Gated content is a term that isn’t heard very often, but everyone knows what it is. For instance, think of Pardot’s whitepaper download form: it asks for your name, company, and email before it allows you a copy of their whitepaper. The key here, of course, is obtaining your email, an easy and surefire way to contact you with further demonstration proposals and sales promotions. Annoying but effective, the tactic of gated content offers a quality piece of content in exchange for a little bit of contact information. Its usefulness to marketers and simplicity to implement has made it a staple of lead generation.
However, the tactic of gating content is two-sided. On one hand, it’s effective for revealing the names of previously anonymous people on the other side of the screen and providing a bit of preliminary information on their interests. On the other, it’s estimated that gating content reduces downloads to an incredible 2-5% of what they could’ve been.
As with all marketing decisions, there’s a tradeoff to be made when deciding whether or not to gate content.
Suppose you do decide to gate your content. You cut your downloads, the visibility of your content, and how much it’s going to be shared. How are you going to make up for the lost leads?
First, keep in mind that the leads that you gather from gated content are likely to be of higher quality, because these people have overcome a barrier (albeit a small barrier) to obtain something of interest to them, thus proving the extent of their interest.

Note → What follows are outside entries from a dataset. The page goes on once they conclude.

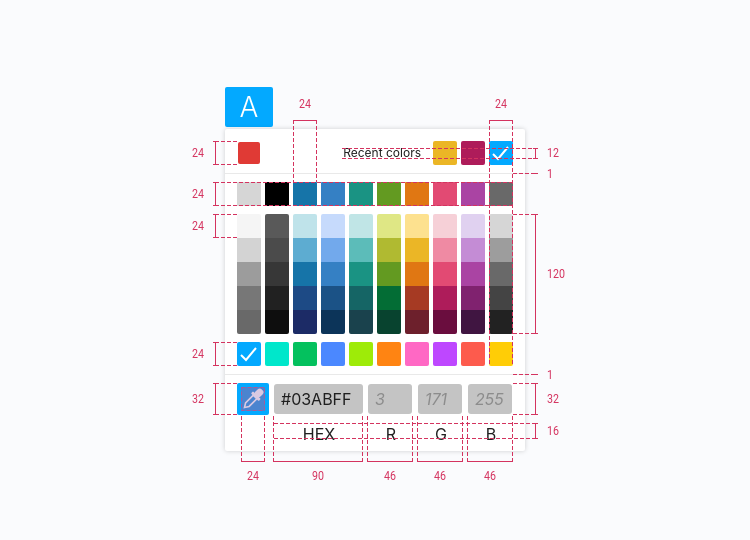
<!DOCTYPE html>
<html lang="en">
<head>
<meta charset="utf-8">
<title>Color picker spacing</title>
<style>
:root {
  --page: #fafbfd;
  --panel: #ffffff;
  --accent: #03a9ff;
  --divider: #e9e9e9;
  --field: #c4c4c4;
  --ink: #1f1f1f;
  --muted: #8c8c8c;
  --guide: #d4335f;
}
* { box-sizing: border-box; }
html, body { margin: 0; }
body {
  position: relative;
  width: 750px;
  height: 540px;
  overflow: hidden;
  background: var(--page);
  color: var(--ink);
  font-family: Inter, Roboto, sans-serif;
}
.tag {
  position: absolute;
  left: 225px;
  top: 87px;
  width: 48px;
  height: 40px;
  background: var(--accent);
  border-radius: 2px;
  color: #fff;
  font-size: 28px;
  font-weight: 300;
  line-height: 40px;
  text-align: center;
}
.panel {
  position: absolute;
  left: 225px;
  top: 129px;
  width: 300px;
  height: 322px;
  background: var(--panel);
  border-radius: 2px;
  box-shadow: 0 0 5px rgba(0, 0, 0, .18);
}
.header {
  display: flex;
  align-items: center;
  gap: 4px;
  height: 45px;
  padding: 3px 12px 0;
  border-bottom: 1px solid var(--divider);
}
.current {
  width: 22px;
  height: 22px;
  margin: 0 auto 0 1px;
  background: #e03a35;
  border-radius: 2px;
}
.recent-label { margin-right: 8px; font-size: 12px; line-height: 16px; white-space: nowrap; }
.swatches {
  display: flex;
  flex-direction: column;
  gap: 8px;
  padding: 8px 12px;
  border-bottom: 1px solid var(--divider);
}
.row { display: grid; grid-template-columns: repeat(10, 24px); gap: 4px; }
.swatch { flex: none; width: 24px; height: 24px; border-radius: 2px; background: var(--c); }
.base .swatch { border-radius: 1px; }
.swatch svg { display: block; }
.shade {
  height: 120px;
  border-radius: 2px;
  background: linear-gradient(var(--s1) 20%, var(--s2) 20% 40%, var(--s3) 40% 60%, var(--s4) 60% 80%, var(--s5) 80%);
}
.values {
  display: grid;
  grid-template-columns: 32px 88px 44px 44px 44px;
  column-gap: 6px;
  row-gap: 8px;
  padding: 8px 12px 12px;
}
.values .hex { margin-left: -1px; }
.eyedropper { height: 32px; background: var(--accent); border-radius: 2px; }
.eyedropper svg { display: block; }
.field {
  height: 30px;
  margin: 1px 0;
  padding-left: 7px;
  background: var(--field);
  border-radius: 3px;
  font-size: 16px;
  line-height: 30px;
}
.channel { color: var(--muted); font-style: italic; }
.values .hex, .values .channel { position: relative; left: -1px; }
.values .hex { left: 0; }
.caption { height: 16px; font-size: 16px; line-height: 23px; text-align: center; }
.guides { position: absolute; left: 0; top: 0; fill: none; stroke: var(--guide); stroke-width: 1; }
.dashes { stroke-dasharray: 4 2; }
.sizes { fill: var(--guide); stroke: none; font: 12px Roboto, sans-serif; }
</style>
</head>
<body>
<div class="tag">A</div>

<main class="panel">
  <section class="header">
    <div class="current"></div>
    <span class="recent-label">Recent colors</span>
    <div class="swatch" style="--c:#ebb626"></div>
    <div class="swatch" style="--c:#ae1c5a"></div>
    <div class="swatch" style="--c:var(--accent)">
      <svg width="24" height="24" viewBox="0 0 24 24"><path id="check" d="M4 13l5 5L19 6" fill="none" stroke="#fff" stroke-width="2"/></svg>
    </div>
  </section>

  <section class="swatches">
    <div class="row base">
      <div class="swatch" style="--c:#d6d6d6"></div>
      <div class="swatch" style="--c:#000000"></div>
      <div class="swatch" style="--c:#1674a8"></div>
      <div class="swatch" style="--c:#3580c4"></div>
      <div class="swatch" style="--c:#1a9383"></div>
      <div class="swatch" style="--c:#639a21"></div>
      <div class="swatch" style="--c:#e07713"></div>
      <div class="swatch" style="--c:#e24a73"></div>
      <div class="swatch" style="--c:#aa44a3"></div>
      <div class="swatch" style="--c:#696969"></div>
    </div>
    <div class="row">
      <div class="shade" style="--s1:#f5f5f5;--s2:#d3d3d3;--s3:#9c9c9c;--s4:#777777;--s5:#696969"></div>
      <div class="shade" style="--s1:#595959;--s2:#4b4b4b;--s3:#373737;--s4:#212121;--s5:#0e0e0e"></div>
      <div class="shade" style="--s1:#bfe3ea;--s2:#5dacd1;--s3:#1674a8;--s4:#1d4a85;--s5:#1c2b66"></div>
      <div class="shade" style="--s1:#c6dafc;--s2:#72a9ec;--s3:#3580c4;--s4:#1b5286;--s5:#0c3459"></div>
      <div class="shade" style="--s1:#c0e5e6;--s2:#5cbcb9;--s3:#1a9383;--s4:#156565;--s5:#1a424d"></div>
      <div class="shade" style="--s1:#dfe785;--s2:#b0ba31;--s3:#639a21;--s4:#036d35;--s5:#08432f"></div>
      <div class="shade" style="--s1:#fde18f;--s2:#ebb626;--s3:#e07713;--s4:#a63a23;--s5:#6d202c"></div>
      <div class="shade" style="--s1:#f6d0d7;--s2:#ef8aa3;--s3:#e24a73;--s4:#ae1c5a;--s5:#6a0d3e"></div>
      <div class="shade" style="--s1:#e0d1f0;--s2:#c48cd5;--s3:#aa44a3;--s4:#80226f;--s5:#401541"></div>
      <div class="shade" style="--s1:#d6d6d6;--s2:#9d9d9d;--s3:#696969;--s4:#444444;--s5:#222222"></div>
    </div>
    <div class="row">
      <div class="swatch" style="--c:var(--accent)"><svg width="24" height="24" viewBox="0 0 24 24"><use href="#check"/></svg></div>
      <div class="swatch" style="--c:#00e7cb"></div>
      <div class="swatch" style="--c:#04c15e"></div>
      <div class="swatch" style="--c:#4b88ff"></div>
      <div class="swatch" style="--c:#9eeb08"></div>
      <div class="swatch" style="--c:#ff8412"></div>
      <div class="swatch" style="--c:#ff68c4"></div>
      <div class="swatch" style="--c:#be47ff"></div>
      <div class="swatch" style="--c:#fd5b4d"></div>
      <div class="swatch" style="--c:#ffcd06"></div>
    </div>
  </section>

  <section class="values">
    <div class="eyedropper">
      <svg width="32" height="32" viewBox="0 0 32 32" role="img" aria-label="Eyedropper">
        <rect x="4" y="4" width="24" height="24" fill="#4b84cf"/>
        <g transform="rotate(45 16 16)">
          <path d="M13.5 13v11l2.5 4 2.5-4V13z" fill="none" stroke="#d9c9e2" stroke-width="1.6"/>
          <rect x="10.500" y="10.500" width="11" height="3" rx="1" fill="#d9c9e2"/>
          <rect x="12.500" y="3" width="7" height="9" rx="3" fill="#d9c9e2"/>
        </g>
        <rect x="4.500" y="4.500" width="23" height="23" fill="none" stroke="#a45b9c" stroke-dasharray="4 2"/>
      </svg>
    </div>
    <div class="field hex">#03ABFF</div>
    <div class="field channel">3</div>
    <div class="field channel">171</div>
    <div class="field channel">255</div>
    <span></span>
    <div class="caption">HEX</div>
    <div class="caption">R</div>
    <div class="caption">G</div>
    <div class="caption">B</div>
  </section>
</main>

<svg class="guides" width="750" height="540" viewBox="0 0 750 540" aria-label="Measurements in pixels">
  <g class="dashes">
    <path d="M215 141.500h23M215 164.500h23M215 182.500h298M215 205.500h298M215 214.500h22M215 237.500h22M215 342.500h22M215 365.500h22M215 383.500h23M215 414.500h23"/>
    <path d="M293.500 120v62M316.500 120v62M489.500 120v246M512.500 120v246"/>
    <path d="M342 148.500h194M342 158.500h194M513 173.500h23M513 214.500h23M513 333.500h23M513 374.500h23M513 383.500h23M513 414.500h23M274 423.500h262M274 438.500h262"/>
    <path d="M241.500 416v46M264.500 416v46M273.500 416v46M362.500 416v46M367.500 416v46M412.500 416v46M417.500 416v46M462.500 416v46M467.500 416v46M512.500 416v46"/>
  </g>
  <g>
    <path d="M215.500 141v24M215.500 182v24M215.500 214v24M215.500 342v24M215.500 383v32"/>
    <path d="M293 120.500h24M489 120.500h24"/>
    <path d="M535.500 148v11M535.500 214v120M535.500 383v32M535.500 423v16"/>
    <path d="M241 461.500h24M273 461.500h90M367 461.500h46M417 461.500h46M467 461.500h46"/>
    <path d="M213 141.500h5M213 164.500h5M213 182.500h5M213 205.500h5M213 214.500h5M213 237.500h5M213 342.500h5M213 365.500h5M213 383.500h5M213 414.500h5"/>
    <path d="M533 148.500h5M533 158.500h5M533 173.500h5M533 214.500h5M533 333.500h5M533 374.500h5M533 383.500h5M533 414.500h5M533 423.500h5M533 438.500h5"/>
  </g>
  <g class="sizes" lengthAdjust="spacingAndGlyphs">
    <g>
      <text x="192" y="157" textLength="12" lengthAdjust="spacingAndGlyphs">24</text>
      <text x="192" y="198" textLength="12" lengthAdjust="spacingAndGlyphs">24</text>
      <text x="192" y="230" textLength="12" lengthAdjust="spacingAndGlyphs">24</text>
      <text x="192" y="358" textLength="12" lengthAdjust="spacingAndGlyphs">24</text>
      <text x="192" y="403" textLength="12" lengthAdjust="spacingAndGlyphs">32</text>
    </g>
    <g>
      <text x="299" y="108" textLength="12" lengthAdjust="spacingAndGlyphs">24</text>
      <text x="495" y="108" textLength="12" lengthAdjust="spacingAndGlyphs">24</text>
    </g>
    <g>
      <text x="547" y="157" textLength="12" lengthAdjust="spacingAndGlyphs">12</text>
      <text x="547" y="178" textLength="6" lengthAdjust="spacingAndGlyphs">1</text>
      <text x="547" y="278" textLength="18" lengthAdjust="spacingAndGlyphs">120</text>
      <text x="547" y="379" textLength="6" lengthAdjust="spacingAndGlyphs">1</text>
      <text x="547" y="403" textLength="12" lengthAdjust="spacingAndGlyphs">32</text>
      <text x="547" y="435" textLength="12" lengthAdjust="spacingAndGlyphs">16</text>
    </g>
    <g>
      <text x="247" y="480" textLength="12" lengthAdjust="spacingAndGlyphs">24</text>
      <text x="312" y="480" textLength="12" lengthAdjust="spacingAndGlyphs">90</text>
      <text x="384" y="480" textLength="12" lengthAdjust="spacingAndGlyphs">46</text>
      <text x="434" y="480" textLength="12" lengthAdjust="spacingAndGlyphs">46</text>
      <text x="484" y="480" textLength="12" lengthAdjust="spacingAndGlyphs">46</text>
    </g>
  </g>
</svg>
</body>
</html>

But what about a proactive way to promote these?
Social media proves itself to be an effective channel of distribution for gated content. Twitter is especially conducive to this purpose. If your short, Twitterified hook catches their attention and manages to get them to click, it’s more likely that they will go through with the form on the download page. Intuitively, it makes sense that anyone who clicks the link has already decided that they want to view the content, and as long as the form is not tedious or intrusive enough to turn them away, it is likely that they will go through with it.
However, gated content tends to be less “viral” on social media. This is a direct function of the smaller number of people who will read the content, which is all the more reason to promote the content more heavily through social media.
Of course, there are always people who will bounce at the last minute. Any one of many reasons could explain this behavior. It’s easy to get greedy and go overboard on gating content, and just as easy to go in the opposite direction, not gating enough and ending up with too few contacts.
What are your tips on how to strike a balance between gated and non-gated content?